As I write this blog entry, I’m waiting for a trial to begin in Khayelitsha, a township outside of Cape Town. This summer, I’m interning with the Women’s Legal Centre, a Cape Town organization that works to promote gender equality in South Africa, and today an attorney and I are monitoring the criminal trial of nine young men who murdered a woman because of her sexual orientation. The case serves as a sobering reminder that large gaps exist between South Africa’s progressive Constitution and the attitudes of many who live here, and emphasizes to me just how important the WLC’s work is.
Court monitoring is just a small part of the WLC’s work, which includes impact litigation, legal aid, advocacy, and outreach. The office is small, friendly, and relaxed, with plenty of staff parties where I’ve gotten to sample South African treats. While the office environment is laid back, WLC attorneys work incredibly hard, and do meaningful work on a wide range of issues, from reproductive rights to sexual offences to women’s rights under customary law. Right now, the WLC is focusing a lot of its energy on combating corrective rape, a practice in which a man attempts to “cure” a lesbian of her sexual orientation by raping her. To address this practice, the WLC is attempting to establish the practice as a hate crime, and to ensure that offenders are prosecuted to the full extent of the law.
I work closely with the three other interns, and we’ve been lucky enough to receive many meaningful, substantive assignments. One of my first assignments was researching arguments through which the state may be held vicariously liable for the actions of police rapists. This assignment allowed me to research tort policy, the South African Constitution, and South Africa’s international obligations. At the moment, I’m working on an outreach strategy to encourage mothers to report paternal incest of their daughters to the police; mothers are often hesitant to report this crime because they are fearful of the economic insecurity that will result from their husband or partner being jailed for his actions. For this project, I’ve gone beyond legal research, examining cultural factors that allow child sexual abuse to continue and policy initiatives that have combated this abuse.
While my work at the WLC has largely been based in the office, last week I attended a march that protested the lack of female condoms in South Africa, and other interns have visited outreach sessions with sex workers in Cape Town. All in all, I’ve been really happy with the work I’ve done at the WLC; not only do I appreciate the mix of legal and policy research, but I truly feel like my work is making a difference here at the WLC.

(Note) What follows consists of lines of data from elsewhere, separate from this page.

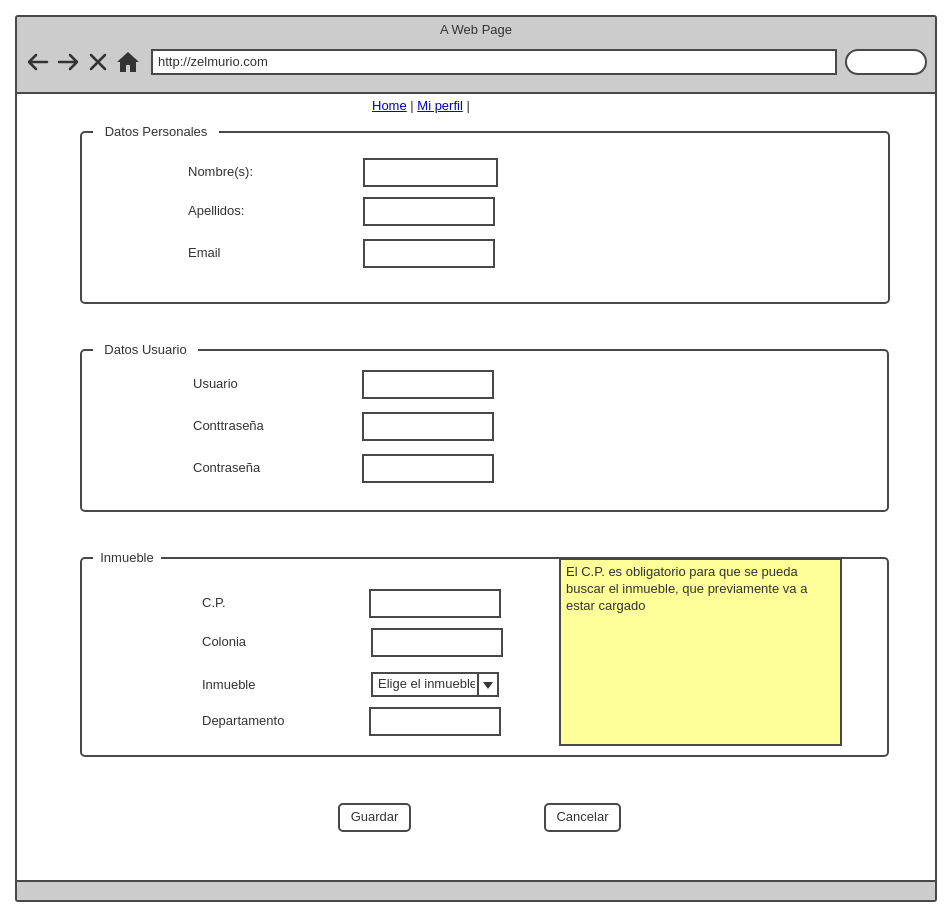
<!DOCTYPE html>
<html lang="es">
<head>
<meta charset="utf-8">
<title>A Web Page</title>
<style>
:root {
  --line: #484848;
  --ink: #333;
  --chrome: #ccc;
  --paper: #fff;
  --note: #ff9;
  --link: #00c;
}
* { box-sizing: border-box; }
body {
  margin: 0;
  width: 952px;
  height: 917px;
  padding: 15px;
  overflow: hidden;
  background: var(--paper);
  color: var(--ink);
  font: 13px/16px "Liberation Sans", Arial, sans-serif;
}
a { color: var(--link); }
.window {
  display: flex;
  flex-direction: column;
  width: 922px;
  height: 887px;
  border: 2px solid var(--line);
  border-radius: 3px;
}
.browser-bar {
  height: 77px;
  padding-top: 5px;
  background: var(--chrome);
  border-bottom: 2px solid var(--line);
}
.window-title { margin: 0; font: inherit; text-align: center; }
.toolbar { display: flex; margin-top: 11px; padding-left: 9px; }
.nav-icons { width: 116px; height: 26px; fill: none; stroke: var(--ink); stroke-width: 2.5; stroke-linecap: round; stroke-linejoin: round; }
.nav-icons .home { fill: var(--ink); stroke: none; }
.address, .search { height: 26px; background: var(--paper); border: 2px solid var(--line); }
.address { width: 686px; margin: 0 8px 0 9px; padding: 0 5px; line-height: 21px; }
.search { width: 82px; border-radius: 13px; }
.page { flex: 1; }
.site-nav { padding: 4px 0 0 355px; margin-bottom: 17px; white-space: pre; }
.group {
  position: relative;
  width: 809px;
  margin: 0 0 45px 63px;
  border: 2px solid var(--line);
  border-radius: 5px;
}
.legend {
  position: absolute;
  left: 11px;
  top: -9px;
  margin: 0;
  font: inherit;
  text-align: center;
  background: var(--paper);
}
.row { display: grid; grid-template-columns: var(--label-width) auto; align-items: center; justify-content: start; }
.label { padding-bottom: 2px; }
.field { width: 132px; height: 29px; background: var(--paper); border: 2px solid var(--line); }
.personal { --label-width: 175px; width: 810px; height: 173px; padding: 25px 0 0 106px; }
.personal .legend { width: 126px; }
.personal .row { margin-bottom: 10px; }
.personal .row + .row { margin-bottom: 13px; }
.personal .field.wide { width: 135px; }
.account { --label-width: 169px; height: 163px; padding: 19px 0 0 111px; }
.account .legend { width: 105px; }
.account .row { margin-bottom: 13px; }
.property { --label-width: 167px; height: 200px; margin-bottom: 46px; padding: 30px 0 0 120px; }
.property .legend { width: 68px; }
.property .row { margin-bottom: 10px; }
.property .row.district { margin-bottom: 15px; }
.indent { margin-left: 2px; }
.select { display: flex; width: 128px; height: 25px; border: 2px solid var(--line); }
.select-text { width: 102px; margin-right: 2px; padding-left: 5px; overflow: hidden; white-space: nowrap; line-height: 19px; }
.select-arrow { width: 20px; height: 21px; border-left: 2px solid var(--line); }
.select-arrow svg { display: block; fill: var(--ink); }
.row.building .label { padding-bottom: 0; }
.note {
  position: absolute;
  left: 477px;
  top: -1px;
  width: 283px;
  height: 188px;
  margin: 0;
  padding: 3px 10px 0 5px;
  line-height: 17px;
  background: var(--note);
  border: 2px solid var(--line);
}
.actions { display: flex; gap: 133px; padding-left: 321px; }
.button {
  width: 73px;
  height: 29px;
  border: 2px solid var(--line);
  border-radius: 5px;
  line-height: 23px;
  text-align: center;
  color: var(--ink);
  text-decoration: none;
}
.button.cancel { width: 77px; }
.status-bar { height: 20px; background: var(--chrome); border-top: 2px solid var(--line); }
</style>
</head>
<body>
<div class="window">
  <header class="browser-bar">
    <h1 class="window-title">A Web Page</h1>
    <div class="toolbar">
      <svg class="nav-icons" viewBox="0 0 116 26" aria-hidden="true">
        <path class="back" d="M10 6 3 13 10 20M3 13H21"/>
        <path class="forward" d="M44 6 51 13 44 20M51 13H33"/>
        <path class="stop" d="M65 6 79 20M79 6 65 20"/>
        <path class="home" d="M91 13 102 3 113 13H110V23H104V16H100V23H94V13Z"/>
      </svg>
      <div class="address">http://zelmurio.com</div>
      <div class="search"></div>
    </div>
  </header>

  <main class="page">
    <nav class="site-nav"><a href="#">Home</a> | <a href="#">Mi perfil</a> |</nav>

    <section class="group personal">
      <h2 class="legend">Datos Personales</h2>
      <div class="row"><span class="label">Nombre(s):</span><span class="field wide"></span></div>
      <div class="row"><span class="label">Apellidos:</span><span class="field"></span></div>
      <div class="row"><span class="label">Email</span><span class="field"></span></div>
    </section>

    <section class="group account">
      <h2 class="legend">Datos Usuario</h2>
      <div class="row"><span class="label">Usuario</span><span class="field"></span></div>
      <div class="row"><span class="label">Conttraseña</span><span class="field"></span></div>
      <div class="row"><span class="label">Contraseña</span><span class="field"></span></div>
    </section>

    <section class="group property">
      <h2 class="legend">Inmueble</h2>
      <div class="row"><span class="label">C.P.</span><span class="field"></span></div>
      <div class="row district"><span class="label">Colonia</span><span class="field indent"></span></div>
      <div class="row building">
        <span class="label">Inmueble</span>
        <span class="select indent">
          <span class="select-text">Elige el inmueble</span>
          <span class="select-arrow"><svg width="18" height="21" viewBox="0 0 18 21" aria-hidden="true"><polygon points="4,8 14,8 9,15"/></svg></span>
        </span>
      </div>
      <div class="row"><span class="label">Departamento</span><span class="field"></span></div>
      <p class="note">El C.P. es obligatorio para que se pueda buscar el inmueble, que previamente va a estar cargado</p>
    </section>

    <div class="actions">
      <a class="button" href="#">Guardar</a>
      <a class="button cancel" href="#">Cancelar</a>
    </div>
  </main>

  <footer class="status-bar"></footer>
</div>
</body>
</html>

Outside of work, I’ve tried to experience all I can in Cape Town and around South Africa. Some of the highlights so far have been a Cape Malay cooking class (the traditional Muslim cuisine in Cape Town), a visit to an ostrich farm, and a full moon hike. (Here’s a photo from the hike- Note the WLA shirt!) Coming next: A safari in Kruger National Park, a tour of the winelands, and a visit to the Cape of Good Hope, where the Indian and Atlantic Oceans meet. It’ll be tough to leave this beautiful city in a few weeks, but I’m looking forward to seeing my family and friends and getting in some beach time before the start of EIP.
- Elizabeth Hague, Rising 2L, International Committee Chair